▶ **TASK DESCRIPTION**: Once the line containing "--fact-fill: #dae8fc;" is found in the entries below, restate it and each following line word for word, stopping after the line containing "color: var(--ink);".

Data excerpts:
══════════════════════════════
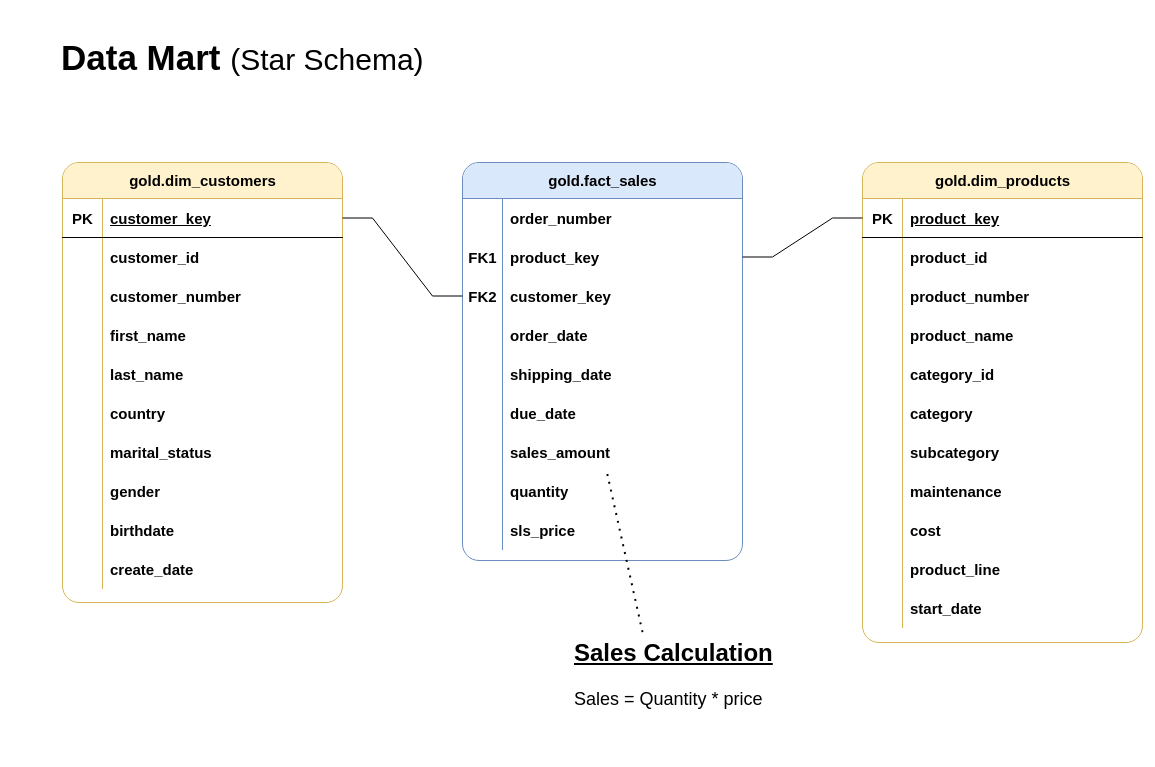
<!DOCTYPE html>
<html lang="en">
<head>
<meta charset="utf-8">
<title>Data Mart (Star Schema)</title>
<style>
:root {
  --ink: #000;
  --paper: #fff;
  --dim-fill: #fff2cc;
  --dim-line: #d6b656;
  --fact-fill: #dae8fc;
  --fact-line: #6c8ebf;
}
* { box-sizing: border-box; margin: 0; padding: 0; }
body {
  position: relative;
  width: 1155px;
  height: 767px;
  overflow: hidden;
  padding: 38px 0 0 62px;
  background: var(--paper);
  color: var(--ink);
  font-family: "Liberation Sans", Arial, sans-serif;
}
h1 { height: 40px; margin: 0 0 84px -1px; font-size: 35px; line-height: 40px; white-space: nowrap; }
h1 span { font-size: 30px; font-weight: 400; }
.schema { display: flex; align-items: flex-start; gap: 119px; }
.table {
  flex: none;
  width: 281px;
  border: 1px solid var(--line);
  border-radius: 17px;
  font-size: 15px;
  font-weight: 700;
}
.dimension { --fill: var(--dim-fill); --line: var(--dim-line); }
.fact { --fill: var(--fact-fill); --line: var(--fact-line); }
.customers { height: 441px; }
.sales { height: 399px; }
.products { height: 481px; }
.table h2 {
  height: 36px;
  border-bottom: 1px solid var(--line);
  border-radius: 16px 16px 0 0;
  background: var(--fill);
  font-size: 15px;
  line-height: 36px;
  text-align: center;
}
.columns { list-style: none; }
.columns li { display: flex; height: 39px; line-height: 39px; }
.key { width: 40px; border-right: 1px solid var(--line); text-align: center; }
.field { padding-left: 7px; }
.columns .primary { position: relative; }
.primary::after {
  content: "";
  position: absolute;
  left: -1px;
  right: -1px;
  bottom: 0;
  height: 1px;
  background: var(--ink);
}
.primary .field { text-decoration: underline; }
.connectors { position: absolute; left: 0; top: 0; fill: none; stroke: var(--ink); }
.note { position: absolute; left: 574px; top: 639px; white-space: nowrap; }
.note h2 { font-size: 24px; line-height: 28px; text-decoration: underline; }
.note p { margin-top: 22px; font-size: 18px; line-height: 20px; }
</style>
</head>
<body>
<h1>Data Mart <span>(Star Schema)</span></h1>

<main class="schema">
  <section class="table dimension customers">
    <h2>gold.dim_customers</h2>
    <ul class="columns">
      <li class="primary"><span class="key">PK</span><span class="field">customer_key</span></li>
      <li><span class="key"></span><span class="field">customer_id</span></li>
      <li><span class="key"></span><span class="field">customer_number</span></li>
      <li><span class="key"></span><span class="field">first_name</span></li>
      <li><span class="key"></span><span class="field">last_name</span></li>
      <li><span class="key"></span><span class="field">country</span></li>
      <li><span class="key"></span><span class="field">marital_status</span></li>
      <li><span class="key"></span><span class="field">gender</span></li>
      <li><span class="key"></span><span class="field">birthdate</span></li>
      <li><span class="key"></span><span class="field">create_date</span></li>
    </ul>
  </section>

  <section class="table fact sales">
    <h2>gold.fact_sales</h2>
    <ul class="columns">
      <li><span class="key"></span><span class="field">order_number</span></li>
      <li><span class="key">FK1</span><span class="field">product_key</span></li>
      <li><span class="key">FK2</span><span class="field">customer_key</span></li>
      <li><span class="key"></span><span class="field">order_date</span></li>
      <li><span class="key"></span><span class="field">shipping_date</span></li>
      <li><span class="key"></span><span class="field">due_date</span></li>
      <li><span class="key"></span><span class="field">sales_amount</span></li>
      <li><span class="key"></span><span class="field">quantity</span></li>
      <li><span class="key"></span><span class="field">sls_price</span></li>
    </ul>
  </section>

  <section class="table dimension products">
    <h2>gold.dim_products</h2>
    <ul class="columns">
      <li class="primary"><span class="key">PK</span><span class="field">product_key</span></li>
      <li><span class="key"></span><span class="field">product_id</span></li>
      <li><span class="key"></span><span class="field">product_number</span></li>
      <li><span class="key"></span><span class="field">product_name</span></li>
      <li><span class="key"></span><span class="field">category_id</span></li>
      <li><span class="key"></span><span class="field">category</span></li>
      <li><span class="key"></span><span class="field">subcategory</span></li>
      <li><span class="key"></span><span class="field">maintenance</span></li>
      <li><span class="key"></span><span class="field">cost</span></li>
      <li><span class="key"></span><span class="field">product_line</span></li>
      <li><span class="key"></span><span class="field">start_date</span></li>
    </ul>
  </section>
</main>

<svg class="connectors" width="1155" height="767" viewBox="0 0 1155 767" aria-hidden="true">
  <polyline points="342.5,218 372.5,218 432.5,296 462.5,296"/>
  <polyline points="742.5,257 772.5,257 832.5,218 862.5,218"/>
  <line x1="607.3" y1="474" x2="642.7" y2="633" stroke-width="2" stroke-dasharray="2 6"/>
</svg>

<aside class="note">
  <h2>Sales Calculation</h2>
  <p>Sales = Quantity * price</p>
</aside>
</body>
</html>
══════════════════════════════
▶ **YOUR RESPONSE**:
  --fact-fill: #dae8fc;
  --fact-line: #6c8ebf;
}
* { box-sizing: border-box; margin: 0; padding: 0; }
body {
  position: relative;
  width: 1155px;
  height: 767px;
  overflow: hidden;
  padding: 38px 0 0 62px;
  background: var(--paper);
  color: var(--ink);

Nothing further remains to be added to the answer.